YOUR OBJECTIVE -> Filter these entries down to lines holding "metal".

MATERIAL PROVIDED ->
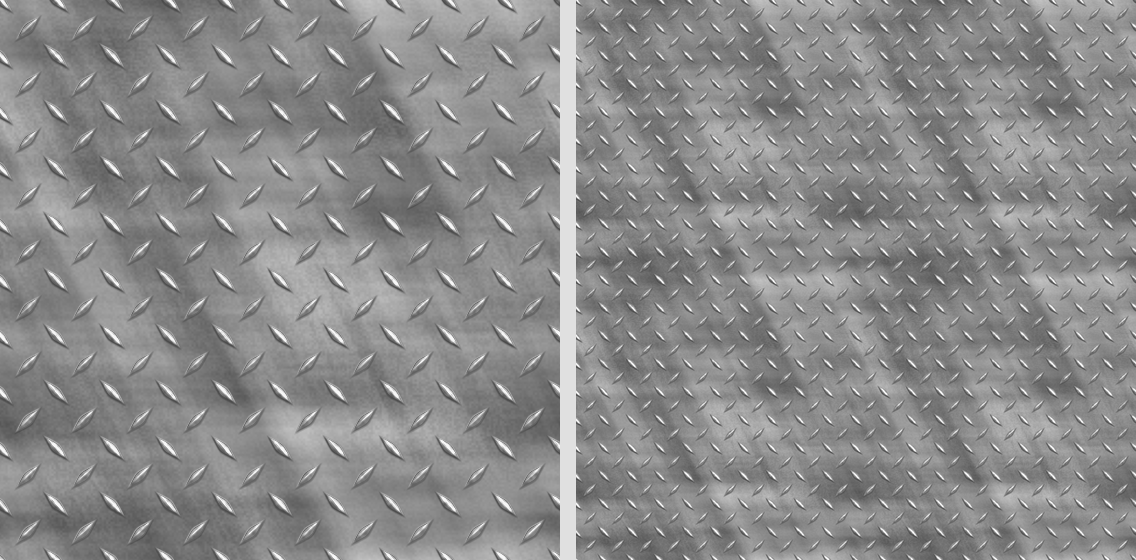
Left, the tile; right, the same tile 2 across and 2 down.
Reproduce this texture procedurally as a Shadertoy shader.

```glsl
// Brushed steel tread plate: 10 by 10 cells of raised lozenges in alternating diagonals.

float hash(vec2 p) {
    return fract(sin(dot(p, vec2(127.1, 311.7))) * 43758.5453);
}

// Value noise that wraps every unit of uv; freq must be whole numbers.
float noise(vec2 uv, vec2 freq, float seed) {
    vec2 p = uv * freq, i = floor(p), f = fract(p);
    f = f * f * (3.0 - 2.0 * f);
    vec2 lo = mod(i, freq) + seed, hi = mod(i + 1.0, freq) + seed;
    return mix(mix(hash(lo), hash(vec2(hi.x, lo.y)), f.x),
               mix(hash(vec2(lo.x, hi.y)), hash(hi), f.x), f.y);
}

// Cloudy sheen with steep slanted and level brush marks.
float brushedSteel(vec2 uv) {
    // Whole-number shear keeps the slanted marks seamless.
    vec2 slant = vec2(2.0 * uv.x + uv.y, uv.x + uv.y);
    float tone = 0.562;
    // Broad sheen
    tone += 0.17 * (noise(slant, vec2(6, 3), 3.0) - 0.5);
    tone += 0.13 * (noise(uv, vec2(6, 6), 23.0) - 0.5);
    // Level bands, from wide to hairline
    tone += 0.16 * (noise(uv, vec2(3, 13), 37.0) - 0.5);
    tone += 0.10 * (noise(uv, vec2(4, 31), 41.0) - 0.5);
    tone += 0.04 * (noise(uv, vec2(7, 90), 47.0) - 0.5);
    // Slanted marks that fade in and out
    float fade = noise(uv, vec2(7, 9), 59.0);
    tone += 0.08 * (noise(slant, vec2(19, 4), 11.0) - 0.5);
    tone += 0.05 * fade * (noise(slant, vec2(70, 9), 53.0) - 0.5);
    // Speckle
    tone += 0.05 * (noise(uv, vec2(256, 256), 67.0) - 0.5) * (0.5 + fade);
    return tone;
}

// Signed distance to a lozenge with softened corners; x runs along it, y across.
float lozenge(vec2 p) {
    const vec2 size = vec2(0.36, 0.112);
    vec2 q = sqrt(p * p + vec2(0.003, 0.0003));
    return (dot(q, size.yx) - size.x * size.y) / length(size);
}

// Lays one lozenge per cell over the tone; lean is 1 for rising, -1 for falling.
float addTread(float tone, vec2 grid, float lean, float grain, float px) {
    vec2 id = mod(floor(grid), 10.0);
    vec2 p = fract(grid) - 0.5;
    mat2 toLocal = mat2(1.0, -lean, lean, 1.0) * 0.70711;
    vec2 q = toLocal * p;
    float d = lozenge(q);
    float falling = step(lean, 0.0);
    float wear = hash(id + 5.0 * lean);

    // Thin contact shadow on the plate
    float shade = lozenge(toLocal * (p + vec2(-0.004, 0.014)));
    tone *= 1.0 - 0.22 * smoothstep(0.022, -0.01, shade);

    // Upper and lower facets either side of the ridge
    float upper = smoothstep(-0.018, 0.012, q.y + 0.012 * sin(q.x * 14.0));
    float metal = mix(mix(0.49, 0.40, falling), mix(0.60, 0.66, falling), upper);
    metal += (0.5 - falling) * 0.5 * q.x + 0.16 * (grain - 0.5);

    // Polished ridge, split into slivers by scratches along the lozenge
    float taper = 1.0 - smoothstep(0.10, 0.27, abs(q.x - mix(0.08, 0.0, falling)));
    float ridge = exp(-pow((q.y - 0.010) / mix(0.017, 0.032, falling), 2.0));
    float sliver = 0.5 + 0.5 * sin(q.y * 190.0 + q.x * 22.0 + 6.0 * wear);
    float polish = mix(0.33, 0.50, falling) * (0.8 + 0.3 * wear);
    metal += polish * ridge * taper * (0.55 + 0.4 * grain + 0.35 * sliver);

    // Dark crease inside the lower edge, pale rim around the upper one
    float edge = smoothstep(-0.030, -0.012, d);
    float rim = mix(mix(0.38, 0.28, falling), 0.64, smoothstep(-0.025, 0.02, q.y));
    metal = mix(metal, rim, 0.8 * edge);
    metal -= 0.17 * smoothstep(0.013, 0.0, abs(d + 0.024)) * smoothstep(-0.01, 0.03, q.y);

    return mix(tone, clamp(metal, 0.2, 0.97), smoothstep(px, -px, d));
}

void mainImage(out vec4 fragColor, in vec2 fragCoord) {
    vec2 uv = fragCoord / iResolution.xy;
    vec2 grid = uv * 10.0;
    float px = 7.0 / iResolution.y;
    float grain = noise(uv, vec2(170, 170), 79.0);

    float tone = brushedSteel(uv);
    tone = addTread(tone, grid, 1.0, grain, px);         // rising, at cell centres
    tone = addTread(tone, grid + 0.5, -1.0, grain, px);  // falling, at cell corners

    fragColor = vec4(vec3(tone), 1.0);
}
```
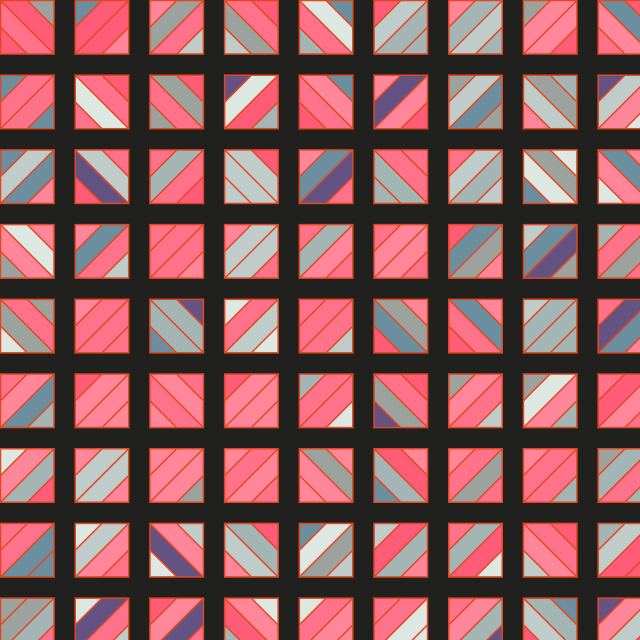
Write a three.js fragment shader that draws this pattern.

```glsl
// Grid of small squares on near-black, each cut by three diagonals into four
// bands. Hashes per cell pick the slant and the band colours; outlines and
// cuts come from signed distances, smoothed over one screen pixel.

#define CELLS 8.567       // repeats across and down
#define SQUARE 0.716      // side of a square, in cells
#define MARGIN 0.007      // gap before the first square, in cells
#define LINE 0.020        // stroke width, in cells
#define BACKSLANT 0.29    // share of squares with falling diagonals
#define SEED 17.0

varying vec2 vUv;

const vec3 GROUND = vec3(0.125, 0.125, 0.122);
const vec3 STROKE = vec3(0.89, 0.28, 0.13);

float hash(vec3 p) {
  p = fract((p + SEED) * vec3(0.1031, 0.1030, 0.0973));
  p += dot(p, p.yzx + 33.33);
  return fract((p.x + p.y) * p.z);
}

// Weighted choice: half pinks, then greys and off-white, few blues and purples
vec3 bandColour(vec2 cell, float band) {
  float r = hash(vec3(cell, band));
  vec3 c = vec3(1.00, 0.53, 0.60);                   // light pink
  c = mix(c, vec3(1.00, 0.45, 0.54), step(0.19, r)); // mid pink
  c = mix(c, vec3(1.00, 0.36, 0.47), step(0.37, r)); // hot pink
  c = mix(c, vec3(0.75, 0.80, 0.79), step(0.49, r)); // pale grey
  c = mix(c, vec3(0.64, 0.71, 0.71), step(0.60, r)); // cool grey
  c = mix(c, vec3(0.61, 0.64, 0.62), step(0.70, r)); // warm grey
  c = mix(c, vec3(0.87, 0.91, 0.89), step(0.78, r)); // off-white
  c = mix(c, vec3(0.42, 0.56, 0.62), step(0.86, r)); // slate blue
  c = mix(c, vec3(0.39, 0.32, 0.51), step(0.94, r)); // purple
  return c;
}

// Coverage of the region where the distance is negative
float cover(float dist, float pixel) {
  return clamp(0.5 - dist / pixel, 0.0, 1.0);
}

void main() {
  // Cells count from the upper left, each centred on its square
  vec2 grid = vec2(vUv.x, 1.0 - vUv.y) * CELLS + 0.5 * (1.0 - SQUARE) - MARGIN;
  vec2 cell = floor(grid);
  vec2 p = fract(grid) - 0.5;
  float pixel = fwidth(vUv.y) * CELLS;

  // Distance across the diagonals, mirrored in some cells
  float slant = hash(vec3(cell, 9.0)) < BACKSLANT ? -1.0 : 1.0;
  float across = (slant * p.x + p.y) * 0.70711;
  float spacing = 0.5 * SQUARE * 0.70711;

  // Four bands, then the three cuts between them
  vec3 fill = bandColour(cell, 0.0);
  float cuts = 0.0;
  for (int i = 1; i <= 3; i++) {
    float d = across - (float(i) - 2.0) * spacing;
    fill = mix(fill, bandColour(cell, float(i)), cover(-d, pixel));
    cuts = max(cuts, cover(abs(d) - 0.5 * LINE, pixel));
  }
  fill = mix(fill, STROKE, cuts);

  // Square and its outline
  float box = max(abs(p.x), abs(p.y)) - 0.5 * SQUARE;
  vec3 colour = mix(GROUND, fill, cover(box, pixel));
  colour = mix(colour, STROKE, cover(abs(box) - 0.5 * LINE, pixel));

  gl_FragColor = vec4(colour, 1.0);
}
```
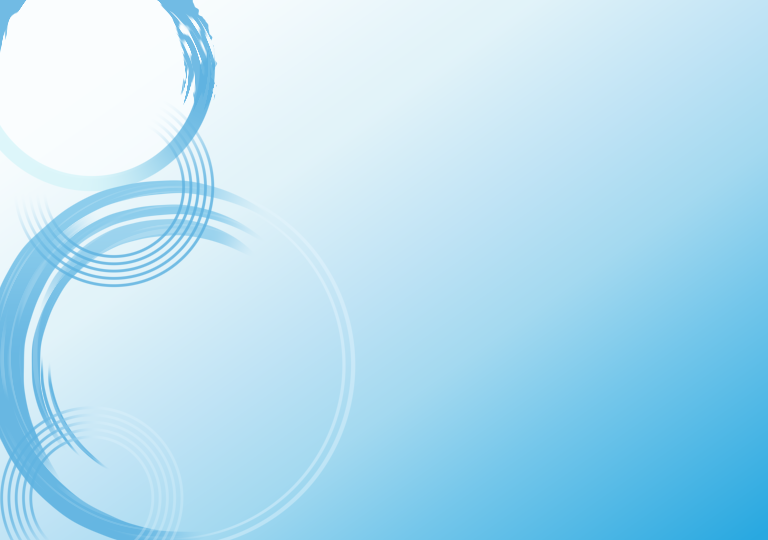
A WebGL 2 fragment shader for this background:

```glsl
#version 300 es
precision highp float;
// Diagonal white-to-blue gradient with brushed and fine concentric rings on the left.
// Rings are tapered polar arcs; value noise along the radius gives the bristle streaks.
// All lengths are in canvas heights, with the origin at the lower left.

#define TOP_CENTER vec2(0.170, 0.874)
#define LARGE_CENTER vec2(0.315, 0.324)
#define MIDDLE_CENTER vec2(0.211, 0.654)
#define LOW_CENTER vec2(0.170, 0.078)
#define STROKE_BLUE vec3(0.37, 0.70, 0.88)
#define PALE_CYAN vec3(0.80, 0.95, 0.97)
#define LINE_STEP 0.0135
#define LINE_HALF_WIDTH 0.0026
#define BRISTLE_DENSITY 230.0

uniform vec2 u_resolution;
out vec4 outColor;

const float PI = 3.14159265;

float hash(vec2 p) {
    vec3 q = fract(vec3(p.xyx) * 0.1031);
    q += dot(q, q.yzx + 33.33);
    return fract((q.x + q.y) * q.z);
}

float noise(vec2 p) {
    vec2 i = floor(p), f = fract(p);
    f = f * f * (3.0 - 2.0 * f);
    return mix(mix(hash(i), hash(i + vec2(1, 0)), f.x),
               mix(hash(i + vec2(0, 1)), hash(i + vec2(1, 1)), f.x), f.y);
}

float below(float d) {
    float aa = 0.8 / u_resolution.y;
    return 1.0 - smoothstep(-aa, aa, d);
}

// Distance around the circle from a given direction, 0 to PI.
float turnFrom(vec2 q, float direction) {
    return abs(mod(atan(q.y, q.x) - direction + PI, 2.0 * PI) - PI);
}

// Arc centred on a direction, thinning and fading towards both ends.
float arc(vec2 q, float radius, float halfWidth, float direction, float span) {
    float t = turnFrom(q, direction) / span;
    float taper = sqrt(max(0.0, 1.0 - t * t));
    return below(abs(length(q) - radius) - halfWidth * taper) * (1.0 - smoothstep(0.6, 1.0, t));
}

// Five evenly spaced hairlines inside an outer radius.
float hairlines(vec2 q, float outerRadius) {
    float lines = 0.0;
    for (int i = 0; i < 5; i++) {
        float radius = outerRadius - float(i) * LINE_STEP;
        lines = max(lines, below(abs(length(q) - radius) - LINE_HALF_WIDTH));
    }
    return lines;
}

vec3 background(vec2 uv) {
    float s = uv.x + 1.0 - uv.y;
    vec3 c = mix(vec3(0.975, 0.99, 0.995), vec3(0.88, 0.95, 0.975), smoothstep(0.2, 0.75, s));
    c = mix(c, vec3(0.75, 0.89, 0.96), clamp((s - 0.7) / 0.32, 0.0, 1.0));
    c = mix(c, vec3(0.64, 0.85, 0.94), clamp((s - 1.02) / 0.25, 0.0, 1.0));
    c = mix(c, vec3(0.46, 0.78, 0.92), clamp((s - 1.27) / 0.25, 0.0, 1.0));
    return mix(c, vec3(0.16, 0.66, 0.88), clamp((s - 1.52) / 0.46, 0.0, 1.0));
}

// Upper ring: ragged dry brush on the right, smooth pale sweep below.
vec3 topRing(vec3 color, vec2 q) {
    float r = length(q), a = atan(q.y, q.x);
    color = mix(color, vec3(0.985, 0.995, 1.0), 0.6 * below(r - 0.205));
    float fiber = noise(vec2(r * BRISTLE_DENSITY, 2.0 + a));
    float streak = noise(vec2(r * BRISTLE_DENSITY + a * 9.0, a * 5.0));
    float outerEdge = 0.220 + 0.014 * noise(vec2(a * 28.0, 7.0));
    float brush = below(r - outerEdge) * below(0.168 + 0.01 * streak - r);
    brush *= smoothstep(0.0, 0.08, a - mix(-0.55, 0.4, fiber));
    brush *= smoothstep(0.12, 0.32, streak + 0.25 * smoothstep(0.3, 0.8, a));
    float sweep = below(abs(r - 0.214) - 0.014);
    sweep *= 1.0 - smoothstep(0.0, 0.06, a - 0.2 * fiber);
    float fade = smoothstep(0.3, 1.7, -a);
    vec3 sweepColor = mix(STROKE_BLUE, PALE_CYAN, fade);
    color = mix(color, sweepColor, sweep * mix(0.9, 0.6, fade));
    return mix(color, STROKE_BLUE, 0.88 * brush);
}

// Large ring: overlapping strands on the left, faint white lines on the right.
vec3 largeRing(vec3 color, vec2 q) {
    float a = atan(-q.y, -q.x), r = length(q);
    vec2 w = q * (1.0 + 0.012 * (noise(vec2(a * 6.0, 3.0)) - 0.5));
    float ink = arc(w, 0.331, 0.015, 2.5, 1.55);
    ink = max(ink, arc(w, 0.306, 0.035, 3.0, 1.0));
    ink = max(ink, arc(w, 0.320, 0.022, 3.8, 1.15));
    ink = max(ink, arc(w, 0.289, 0.010, 2.1, 1.2));
    ink = max(ink, 0.8 * arc(w, 0.256, 0.016, 1.85, 0.95));
    ink = max(ink, arc(w, 0.249, 0.008, 2.9, 0.95));
    ink = max(ink, arc(w, 0.224, 0.004, 3.65, 0.55));
    ink = max(ink, arc(w, 0.238, 0.003, 3.5, 0.45));
    float streak = noise(vec2(r * BRISTLE_DENSITY + a * 3.0, a * 2.0));
    ink *= 0.78 + 0.22 * smoothstep(0.1, 0.45, streak);
    vec3 tint = mix(STROKE_BLUE, vec3(0.52, 0.79, 0.92), smoothstep(0.0, 0.3, q.y));
    color = mix(color, tint, 0.92 * ink);
    float ghost = max(arc(q, 0.339, 0.004, -0.3, 1.7), arc(q, 0.322, 0.003, -0.2, 1.5));
    return mix(color, vec3(0.92, 0.97, 1.0), 0.4 * ghost);
}

void main() {
    vec2 p = gl_FragCoord.xy / u_resolution.y;
    vec3 color = background(gl_FragCoord.xy / u_resolution);
    color = topRing(color, p - TOP_CENTER);
    color = largeRing(color, p - LARGE_CENTER);

    // Hairlines: open at the top for the middle set, whitening to the right for the low set.
    vec2 m = p - MIDDLE_CENTER, l = p - LOW_CENTER;
    float middleFade = 1.0 - smoothstep(0.9, 2.1, turnFrom(m, -1.0));
    color = mix(color, STROKE_BLUE, 0.85 * middleFade * hairlines(m, 0.183));
    float lowFade = 1.0 - smoothstep(0.5, 1.6, turnFrom(l, 2.8));
    vec3 lowColor = mix(vec3(0.93, 0.98, 1.0), STROKE_BLUE, lowFade);
    color = mix(color, lowColor, mix(0.25, 0.75, lowFade) * hairlines(l, 0.167));
    outColor = vec4(color, 1.0);
}
```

ANSWER BELOW ->
    float metal = mix(mix(0.49, 0.40, falling), mix(0.60, 0.66, falling), upper);
    metal += (0.5 - falling) * 0.5 * q.x + 0.16 * (grain - 0.5);
    metal += polish * ridge * taper * (0.55 + 0.4 * grain + 0.35 * sliver);
    metal = mix(metal, rim, 0.8 * edge);
    metal -= 0.17 * smoothstep(0.013, 0.0, abs(d + 0.024)) * smoothstep(-0.01, 0.03, q.y);
    return mix(tone, clamp(metal, 0.2, 0.97), smoothstep(px, -px, d));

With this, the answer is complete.